To understand more of this particular excavation and what information it gave, I found Bourque's book, 'The Swordfish Hunters, The History and Ecology of an Ancient American Sea People' and tried desperately not to view it as a colonizer's journal of 'newfoundland'. In it we get an in-depth education on what the Gulf of Maine looked like four thousand years ago following the ocean's sea level rising from glaciers melting into the ocean, and how that understanding can lead to comprehending the swordfish hunters that inhabited the land. Understanding the complex nature of swordfish compared to hunting cod during that time encouraged the continued research of how a people acquired skills with the simplicity of evidence left behind in shell middens and burial sites.
The most famous of middens left behind by the swordfish hunters had Bourque traveling back to Maine, where missing the ferry to the island of Vinalhaven, the larger Fox island in Penobscot bay, created a "happy mistake" in landing on North Haven, where he soon excavated a one hundred foot long test trench at Turner Farms, that expanded within the first four seasons of excavation. At the Turner Farms midden the bones of swordfish and tools that may have been used to hunt them were found amongst the mostly decomposed clam shells. Bone fishhooks, beaver incisor knives, an artifact cache, and even a red ocher dog burial was found amongst the excavations.
The process of studying history and prehistory has indefinitely lacked the inclusion and approval of Indigenous people. Environmentalism is slowly refashioning the gate-kept narratives traditionally led by cis-white men, allowing the presence and council of a people to contribute to their own preservation. The swordfish hunters tell a remarkable story of the coastal stone age in North America, with technology that surpasses any modern day form of fishing. Some of what was found during excavations of shell middens and burial grounds date back two and three millennia before the era of swordfish hunters even began.
There's an eagerness to understand why and how swordfish in particular were hunted in this community. Being a notorious deep sea fish sensitive to ocean currents, we're left curious to the methods of how an ancient group of people sustained such a culture and then quickly vanished.
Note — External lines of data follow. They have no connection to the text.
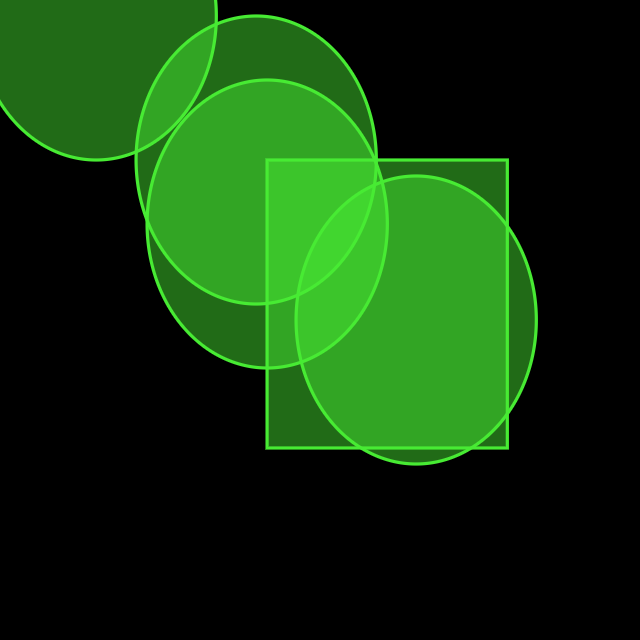
Reproduce this background procedurally as a WebGL 1 fragment shader.

```glsl
precision highp float;
// Overlapping translucent green ellipses and a rectangle with bright outlines on black.

uniform vec2 u_resolution;

#define GREEN vec3(0.28, 0.92, 0.20)
#define FILL_ALPHA 0.457
#define LINE_WIDTH 0.005
#define HALF_SIZE vec2(0.1877, 0.225)

// Approximate signed distance to an ellipse, accurate near its edge
float ellipseDistance(vec2 p, vec2 radii) {
  float scaled = length(p / radii);
  float slope = length(p / (radii * radii));
  return scaled * (scaled - 1.0) / max(slope, 1e-4);
}

// Signed distance to a box with sharp corners on its outline
float boxDistance(vec2 p, vec2 halfSize) {
  vec2 d = abs(p) - halfSize;
  return max(d.x, d.y);
}

// Share of black left visible through one filled and outlined shape
float transmittance(float dist, float pixel) {
  float fill = clamp(0.5 - dist / pixel, 0.0, 1.0);
  float outline = clamp(0.5 + (0.5 * LINE_WIDTH - abs(dist)) / pixel, 0.0, 1.0);
  return (1.0 - FILL_ALPHA * fill) * (1.0 - outline);
}

float ellipseLayer(vec2 uv, vec2 center, float pixel) {
  return transmittance(ellipseDistance(uv - center, HALF_SIZE), pixel);
}

float boxLayer(vec2 uv, vec2 center, float pixel) {
  return transmittance(boxDistance(uv - center, HALF_SIZE), pixel);
}

void main() {
  vec2 uv = gl_FragCoord.xy / u_resolution;
  float pixel = 1.0 / min(u_resolution.x, u_resolution.y);

  // All layers share one colour, so only their combined opacity matters
  float dark = ellipseLayer(uv, vec2(0.1503, 0.975), pixel);
  dark *= ellipseLayer(uv, vec2(0.4003, 0.75), pixel);
  dark *= ellipseLayer(uv, vec2(0.4175, 0.65), pixel);
  dark *= ellipseLayer(uv, vec2(0.6503, 0.5), pixel);
  dark *= boxLayer(uv, vec2(0.605, 0.525), pixel);

  gl_FragColor = vec4(GREEN * (1.0 - dark), 1.0);
}
```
There are writings that suggest potential environmental shifts that may have deeply threatened this forgone group of civilization. Others offer counsel that maybe through time the swordfish hunters dispersed amongst the Wabanaki nations, particularly the Penobscot tribe.
The mutual aid groups that directly sustain and preserve our marginalized communities are where the ground facts tend to live. My hope is that humans continue to ask about the earth and the lives that have inhabited it. Seeking stories from the mouths that hold its evidence is a great place to start learning. It is necessary that we can do so without colonizing or re-traumatizing the people we are so interested in.
Jasmine Michel is a farm-to-table chef and writer. An alumni of The French Culinary Institute and the Eco Practicum School of Ecological Justice, she dedicates her work in food and writing to the marginalized. Jasmine also runs Dreamboat Cafe, a small food business of pop-up dinners and independent publishings surrounding the intimacies that mental, societal, and generational trauma brings to food. @DreamboatCafe
William Trevaskis is a teacher, musican, and photographer living and working on the Fox Islands in the Midcoast of Maine. He teaches music at Vinalhaven School and is a graduate of the Berklee College of Music with a degree in music composition and theory. William makes ambient/new age/generative/xenharmonic music with his friend and collaborator Matt Lavallee, which can be found on Bandcamp.